5. Clue to switch of bladder cancer from locally contained to invasive found by Jefferson scientists
6. Wistar scientists explain the persistence of melanoma through dynamic stemness
7. Mass. Eye and Ear receives NEI grant renewal for growing clinical/scientists
8. Scientists Map Neanderthal Genome
9. Genome breakthrough allows scientists to identify and profile tumor cells from very small samples
10. Scientists Unravel Secret of HIV Resistance
11. A century-old puzzle comes together: Scientists ID potential protein trigger in lung disease sarcoidosis
Post Your Comments:
*Name:
*Comment:
*Email:
(Date:4/29/2017)... ... , ... More than half of Americans suffering from noise-induced hearing loss do ... that causes hearing loss? May 1 marks the beginning of Better Hearing & Speech ... well as schedule a hearing evaluation for anyone with concerns about his/her hearing. , ...

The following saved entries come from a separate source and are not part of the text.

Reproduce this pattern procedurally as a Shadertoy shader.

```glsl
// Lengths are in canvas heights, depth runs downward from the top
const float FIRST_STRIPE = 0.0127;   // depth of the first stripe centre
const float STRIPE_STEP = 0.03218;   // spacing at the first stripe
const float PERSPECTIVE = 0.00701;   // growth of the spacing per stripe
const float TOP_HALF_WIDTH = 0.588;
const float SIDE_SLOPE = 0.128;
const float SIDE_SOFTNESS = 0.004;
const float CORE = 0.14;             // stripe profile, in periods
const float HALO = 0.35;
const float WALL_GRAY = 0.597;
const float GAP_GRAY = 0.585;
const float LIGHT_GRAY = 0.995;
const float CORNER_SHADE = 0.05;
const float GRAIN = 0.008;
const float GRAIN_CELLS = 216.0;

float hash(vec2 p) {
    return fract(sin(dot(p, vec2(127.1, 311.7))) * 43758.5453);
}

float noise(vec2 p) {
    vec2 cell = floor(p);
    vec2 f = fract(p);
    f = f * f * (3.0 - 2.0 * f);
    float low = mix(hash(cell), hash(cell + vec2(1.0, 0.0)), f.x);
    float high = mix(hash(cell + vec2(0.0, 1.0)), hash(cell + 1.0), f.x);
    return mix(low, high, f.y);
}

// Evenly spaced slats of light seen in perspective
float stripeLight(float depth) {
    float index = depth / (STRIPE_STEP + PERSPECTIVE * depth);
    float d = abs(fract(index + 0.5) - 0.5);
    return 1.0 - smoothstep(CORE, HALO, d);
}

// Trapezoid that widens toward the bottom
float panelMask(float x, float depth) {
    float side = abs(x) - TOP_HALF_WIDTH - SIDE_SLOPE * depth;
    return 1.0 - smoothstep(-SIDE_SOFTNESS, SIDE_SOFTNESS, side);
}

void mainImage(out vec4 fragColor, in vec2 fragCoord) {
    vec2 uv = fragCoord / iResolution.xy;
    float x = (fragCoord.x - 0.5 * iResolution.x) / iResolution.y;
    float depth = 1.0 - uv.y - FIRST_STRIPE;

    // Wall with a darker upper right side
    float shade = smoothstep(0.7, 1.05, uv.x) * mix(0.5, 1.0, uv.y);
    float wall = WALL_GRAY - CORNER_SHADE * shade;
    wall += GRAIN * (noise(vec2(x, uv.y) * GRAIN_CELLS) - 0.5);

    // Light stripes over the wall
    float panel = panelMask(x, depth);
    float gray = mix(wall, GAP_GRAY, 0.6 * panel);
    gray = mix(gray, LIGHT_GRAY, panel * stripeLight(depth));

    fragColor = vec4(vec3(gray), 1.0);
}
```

(Date:4/28/2017)... , ... April 28, 2017 , ... ... (The National Campaign) announces its support for the Access to Contraception for Women ... Shaheen (D-NH) and Rep. Jackie Speier (D-CA), will help to ensure that all ...
(Date:4/28/2017)... ... April 28, 2017 , ... Somnoware, a leading provider of ... which enables sleep physicians to create and edit their interpretation reports. This solution ... a familiar interface that does not require additional training to use. It also ...
(Date:4/28/2017)... ... ... affects much more than energy – it also has mental and physical benefits. According to ... time, which can increase the risk of having a car accident. , This week ... to help you sleep better and feel better:, , Turn off ...
(Date:4/28/2017)... ... April 28, 2017 , ... Ushio America proudly introduces ... an instant energy-saving solution for F32T8 fluorescent lamps on most instant-start and programmed-start ... 50,000 hour rated lamps utilize the existing electronic ballast, saving labor and maintenance ...
Breaking Medicine News(10 mins):
(Date:4/20/2017)... , April 20, 2017 Research and ... Technologies - Innovation Driven by Rapidly Expanding Injectables Market and Increasing ... their offering. ... for drug delivery technologies will rise from USD 20 Billion in ... Global Drug Delivery Technologies - Innovation Driven by Rapidly Expanding ...
(Date:4/20/2017)... , April 20, 2017 Research ... Pharmacogenomics Market Size, Market Share, Application Analysis, Regional Outlook, Growth ... report to their offering. ... The global pharmacogenomics market was valued at US$ 7,167.6 ... Mn by 2024, expanding at a CAGR of 5.6% from ...
(Date:4/19/2017)... Medical Corporation (TSX: CRH) (NYSE MKT: CRHM) (the "Company"), announces that it ... 2017 at the Sheraton Hotel in Toronto, Ontario ... the Company is scheduled to present on Tuesday, May 2 at ... Chairman of the Board, Tony Holler will also attend ... For more details ...
Breaking Medicine Technology: